Partners for the rail transports are ERS and Krefelder Container Terminal (KCT). Up to this point, dls has invested more than six million EUR into the Kopernikus projects, acquiring an extra 250 trailers for the first train alone.
dls was founded by Bodo Engler, father of Ms. Schrader, in 1986. Over the course of the years, branch offices were opened in Poland, Russia, Belarus and Kazakhstan.
As an owner-operated company with Mr. Engler as Managing Director, dls is well known in the market. “My father knows many of our customers personally, and through our long-term customer relations we have developed an extremely high standard,” adds Ms. Schrader. “Another advantage is that we are known to be a forwarder as well as a hauler.”
“My father knows a lot of our customers personally, and through our long-term customer relations we have developed an extremely high standard.” May-Britt Schrader Authorized Representative and Head of Sales
dls is a healthy company. Headquartered in Siek, it has a branch office in Potsdam and subsidiaries in Russia, Poland, Belarus and Kazakhstan. Its 253 members of staff turn over 125 million EUR annually. With its customers being mostly German and Polish, return transports from Germany and other European countries to Poland make up 75% of dls's business, always keeping its fleet of 400 trucks busy.
“On top of that, we use external haulers as we are also a forwarding company,” says Ms. Schrader. “Of course, all companies we use for this are long-term partners.” For the future, dls is considering further locations in Poland, where currently a new administrative building and storage facility are being built.
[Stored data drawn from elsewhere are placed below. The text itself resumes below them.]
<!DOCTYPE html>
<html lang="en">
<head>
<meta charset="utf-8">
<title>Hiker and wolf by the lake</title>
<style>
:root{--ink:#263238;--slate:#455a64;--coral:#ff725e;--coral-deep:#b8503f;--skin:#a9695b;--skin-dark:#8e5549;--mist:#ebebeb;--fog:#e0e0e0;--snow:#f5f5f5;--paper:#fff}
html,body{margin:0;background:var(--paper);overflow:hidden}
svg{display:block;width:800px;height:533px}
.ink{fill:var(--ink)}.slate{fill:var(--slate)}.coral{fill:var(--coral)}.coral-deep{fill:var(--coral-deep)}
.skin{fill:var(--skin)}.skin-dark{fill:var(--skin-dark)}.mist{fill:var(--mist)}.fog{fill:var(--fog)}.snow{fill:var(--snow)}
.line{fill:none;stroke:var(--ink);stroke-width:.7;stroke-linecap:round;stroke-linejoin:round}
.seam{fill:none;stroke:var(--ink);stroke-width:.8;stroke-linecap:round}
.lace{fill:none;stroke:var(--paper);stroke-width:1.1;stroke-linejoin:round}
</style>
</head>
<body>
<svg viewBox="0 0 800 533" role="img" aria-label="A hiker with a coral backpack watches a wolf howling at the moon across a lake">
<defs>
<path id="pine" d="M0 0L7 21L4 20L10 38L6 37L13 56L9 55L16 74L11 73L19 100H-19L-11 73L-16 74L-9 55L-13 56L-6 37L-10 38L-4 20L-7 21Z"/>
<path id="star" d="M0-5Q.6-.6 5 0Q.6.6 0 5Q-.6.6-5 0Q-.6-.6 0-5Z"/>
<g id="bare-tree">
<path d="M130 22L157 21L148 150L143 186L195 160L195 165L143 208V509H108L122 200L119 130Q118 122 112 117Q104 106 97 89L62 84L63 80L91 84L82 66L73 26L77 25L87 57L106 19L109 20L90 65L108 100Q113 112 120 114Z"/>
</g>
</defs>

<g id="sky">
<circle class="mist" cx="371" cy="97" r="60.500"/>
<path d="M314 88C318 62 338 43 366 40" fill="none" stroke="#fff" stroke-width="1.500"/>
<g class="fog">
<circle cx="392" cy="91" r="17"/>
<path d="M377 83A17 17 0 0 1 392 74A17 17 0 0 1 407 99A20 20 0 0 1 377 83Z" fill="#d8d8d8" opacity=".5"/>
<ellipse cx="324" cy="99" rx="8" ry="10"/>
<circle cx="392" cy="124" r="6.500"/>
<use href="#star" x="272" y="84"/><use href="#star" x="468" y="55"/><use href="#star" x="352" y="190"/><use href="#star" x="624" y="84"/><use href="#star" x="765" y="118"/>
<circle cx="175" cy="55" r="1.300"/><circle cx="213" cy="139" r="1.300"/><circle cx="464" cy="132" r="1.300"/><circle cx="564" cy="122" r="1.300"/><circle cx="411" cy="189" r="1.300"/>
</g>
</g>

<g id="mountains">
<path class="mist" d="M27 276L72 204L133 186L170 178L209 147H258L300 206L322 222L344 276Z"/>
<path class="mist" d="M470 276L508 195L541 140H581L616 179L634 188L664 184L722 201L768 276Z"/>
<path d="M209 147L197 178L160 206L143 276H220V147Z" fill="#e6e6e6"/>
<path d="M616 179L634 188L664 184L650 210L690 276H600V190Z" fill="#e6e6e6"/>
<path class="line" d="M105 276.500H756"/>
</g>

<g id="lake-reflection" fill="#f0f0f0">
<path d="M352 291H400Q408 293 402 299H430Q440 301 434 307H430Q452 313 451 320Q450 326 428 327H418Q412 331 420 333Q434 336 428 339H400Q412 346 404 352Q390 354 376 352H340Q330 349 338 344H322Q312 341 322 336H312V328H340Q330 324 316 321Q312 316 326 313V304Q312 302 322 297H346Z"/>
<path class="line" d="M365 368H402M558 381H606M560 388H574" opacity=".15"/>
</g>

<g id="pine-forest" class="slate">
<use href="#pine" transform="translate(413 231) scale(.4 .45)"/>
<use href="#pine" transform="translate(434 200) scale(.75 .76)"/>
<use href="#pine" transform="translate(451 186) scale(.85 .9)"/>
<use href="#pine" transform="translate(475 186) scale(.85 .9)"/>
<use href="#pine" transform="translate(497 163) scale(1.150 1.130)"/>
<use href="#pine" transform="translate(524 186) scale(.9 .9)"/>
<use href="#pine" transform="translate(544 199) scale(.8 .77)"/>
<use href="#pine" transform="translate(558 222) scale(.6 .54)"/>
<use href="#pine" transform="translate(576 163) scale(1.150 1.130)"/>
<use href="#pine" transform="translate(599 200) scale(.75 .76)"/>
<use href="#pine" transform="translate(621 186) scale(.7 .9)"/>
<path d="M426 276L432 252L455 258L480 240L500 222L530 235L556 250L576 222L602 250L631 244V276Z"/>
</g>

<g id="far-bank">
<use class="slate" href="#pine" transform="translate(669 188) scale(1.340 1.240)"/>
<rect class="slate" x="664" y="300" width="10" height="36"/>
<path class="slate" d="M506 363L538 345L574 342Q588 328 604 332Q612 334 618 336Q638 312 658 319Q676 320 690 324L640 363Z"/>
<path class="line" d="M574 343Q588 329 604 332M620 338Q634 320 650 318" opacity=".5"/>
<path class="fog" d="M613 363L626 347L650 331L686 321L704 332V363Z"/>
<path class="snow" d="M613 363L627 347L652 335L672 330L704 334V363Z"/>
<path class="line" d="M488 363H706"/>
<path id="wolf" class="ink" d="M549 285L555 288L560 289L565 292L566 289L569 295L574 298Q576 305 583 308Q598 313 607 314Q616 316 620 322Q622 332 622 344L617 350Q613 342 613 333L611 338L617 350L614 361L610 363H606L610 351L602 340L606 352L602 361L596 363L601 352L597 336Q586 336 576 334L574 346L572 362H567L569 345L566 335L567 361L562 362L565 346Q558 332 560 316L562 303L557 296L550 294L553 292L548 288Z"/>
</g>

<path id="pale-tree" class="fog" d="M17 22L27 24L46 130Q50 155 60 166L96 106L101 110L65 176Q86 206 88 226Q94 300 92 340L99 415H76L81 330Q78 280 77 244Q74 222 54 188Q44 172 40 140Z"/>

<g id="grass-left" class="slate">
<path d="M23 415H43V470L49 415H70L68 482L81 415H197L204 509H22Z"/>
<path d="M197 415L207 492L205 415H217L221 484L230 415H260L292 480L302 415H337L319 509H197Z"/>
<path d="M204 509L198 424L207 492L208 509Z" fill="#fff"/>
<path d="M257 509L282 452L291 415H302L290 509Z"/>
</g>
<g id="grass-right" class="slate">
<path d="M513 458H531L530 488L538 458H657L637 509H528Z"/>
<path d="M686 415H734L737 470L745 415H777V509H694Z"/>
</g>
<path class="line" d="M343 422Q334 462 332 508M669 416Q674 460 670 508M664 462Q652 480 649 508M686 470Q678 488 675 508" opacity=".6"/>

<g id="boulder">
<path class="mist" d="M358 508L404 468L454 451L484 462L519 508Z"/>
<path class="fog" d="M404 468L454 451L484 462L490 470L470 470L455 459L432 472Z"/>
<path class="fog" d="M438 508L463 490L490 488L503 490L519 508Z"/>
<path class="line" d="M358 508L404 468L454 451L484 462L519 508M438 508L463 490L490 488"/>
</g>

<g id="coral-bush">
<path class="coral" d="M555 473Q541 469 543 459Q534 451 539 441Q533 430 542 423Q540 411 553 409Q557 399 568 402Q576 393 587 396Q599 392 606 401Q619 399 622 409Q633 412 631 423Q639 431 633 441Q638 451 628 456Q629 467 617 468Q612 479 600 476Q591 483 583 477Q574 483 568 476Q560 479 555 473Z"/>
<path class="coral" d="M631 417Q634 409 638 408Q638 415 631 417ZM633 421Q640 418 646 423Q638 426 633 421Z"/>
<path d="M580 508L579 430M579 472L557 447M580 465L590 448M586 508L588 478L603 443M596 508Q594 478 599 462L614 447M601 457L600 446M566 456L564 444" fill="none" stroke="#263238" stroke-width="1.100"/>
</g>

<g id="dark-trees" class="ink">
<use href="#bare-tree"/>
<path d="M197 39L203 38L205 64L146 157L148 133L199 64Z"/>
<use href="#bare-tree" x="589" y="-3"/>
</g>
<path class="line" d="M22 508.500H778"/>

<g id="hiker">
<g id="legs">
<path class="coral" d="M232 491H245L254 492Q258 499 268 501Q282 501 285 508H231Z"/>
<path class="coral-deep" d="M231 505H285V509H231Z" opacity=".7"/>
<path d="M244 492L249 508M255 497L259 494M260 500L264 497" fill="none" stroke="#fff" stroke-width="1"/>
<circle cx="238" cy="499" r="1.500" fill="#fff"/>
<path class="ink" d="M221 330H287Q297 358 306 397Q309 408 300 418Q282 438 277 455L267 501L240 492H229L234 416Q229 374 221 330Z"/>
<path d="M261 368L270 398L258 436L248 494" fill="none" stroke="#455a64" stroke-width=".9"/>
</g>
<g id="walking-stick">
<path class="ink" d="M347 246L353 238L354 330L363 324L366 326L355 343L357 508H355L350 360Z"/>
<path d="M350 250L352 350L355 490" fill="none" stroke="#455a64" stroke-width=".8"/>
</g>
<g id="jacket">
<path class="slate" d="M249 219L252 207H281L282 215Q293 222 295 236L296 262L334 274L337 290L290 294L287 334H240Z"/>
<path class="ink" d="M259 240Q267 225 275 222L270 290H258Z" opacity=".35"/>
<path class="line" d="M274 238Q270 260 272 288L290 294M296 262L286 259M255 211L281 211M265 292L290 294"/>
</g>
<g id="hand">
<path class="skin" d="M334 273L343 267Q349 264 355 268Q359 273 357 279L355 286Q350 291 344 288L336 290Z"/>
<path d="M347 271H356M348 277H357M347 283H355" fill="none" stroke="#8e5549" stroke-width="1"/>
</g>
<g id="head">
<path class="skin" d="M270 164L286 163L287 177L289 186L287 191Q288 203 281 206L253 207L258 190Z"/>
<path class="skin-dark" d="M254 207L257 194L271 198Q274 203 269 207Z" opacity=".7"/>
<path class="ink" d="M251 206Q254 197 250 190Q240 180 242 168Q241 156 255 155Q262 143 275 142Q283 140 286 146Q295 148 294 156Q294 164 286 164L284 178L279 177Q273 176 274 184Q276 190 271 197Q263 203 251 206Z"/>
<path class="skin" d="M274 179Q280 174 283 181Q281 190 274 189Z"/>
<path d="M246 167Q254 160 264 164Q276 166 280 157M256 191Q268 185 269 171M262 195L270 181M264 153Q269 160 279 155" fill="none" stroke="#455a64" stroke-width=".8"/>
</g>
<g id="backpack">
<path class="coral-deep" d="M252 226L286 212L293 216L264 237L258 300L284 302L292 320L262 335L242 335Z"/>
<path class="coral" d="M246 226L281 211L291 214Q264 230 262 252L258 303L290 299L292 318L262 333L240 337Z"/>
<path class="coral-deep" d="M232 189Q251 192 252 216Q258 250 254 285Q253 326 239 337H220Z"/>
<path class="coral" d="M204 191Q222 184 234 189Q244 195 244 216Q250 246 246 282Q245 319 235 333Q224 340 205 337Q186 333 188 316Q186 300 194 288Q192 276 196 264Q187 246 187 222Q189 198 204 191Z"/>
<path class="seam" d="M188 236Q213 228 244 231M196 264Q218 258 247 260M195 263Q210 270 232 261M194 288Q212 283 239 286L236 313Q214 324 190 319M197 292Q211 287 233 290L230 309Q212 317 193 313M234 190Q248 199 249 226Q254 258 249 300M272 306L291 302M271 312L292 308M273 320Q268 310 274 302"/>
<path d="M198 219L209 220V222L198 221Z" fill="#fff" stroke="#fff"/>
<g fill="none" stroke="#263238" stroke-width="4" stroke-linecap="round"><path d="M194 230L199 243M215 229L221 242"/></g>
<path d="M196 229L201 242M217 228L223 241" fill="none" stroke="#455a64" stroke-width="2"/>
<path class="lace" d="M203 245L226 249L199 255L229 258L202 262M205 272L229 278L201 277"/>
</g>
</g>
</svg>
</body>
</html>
While dls serves a large variety of industries, important ones are the paper, furniture and foodstuff industries. For marketing purposes, the company is present at transport and logistics trade fairs in Germany, Poland and Russia and is currently planning to increase its presence on specialized fairs to approach potential customers. “On top of that we do a lot of online marketing and are active in social media,” Ms. Schrader highlights. “And of course we have our own sales force.”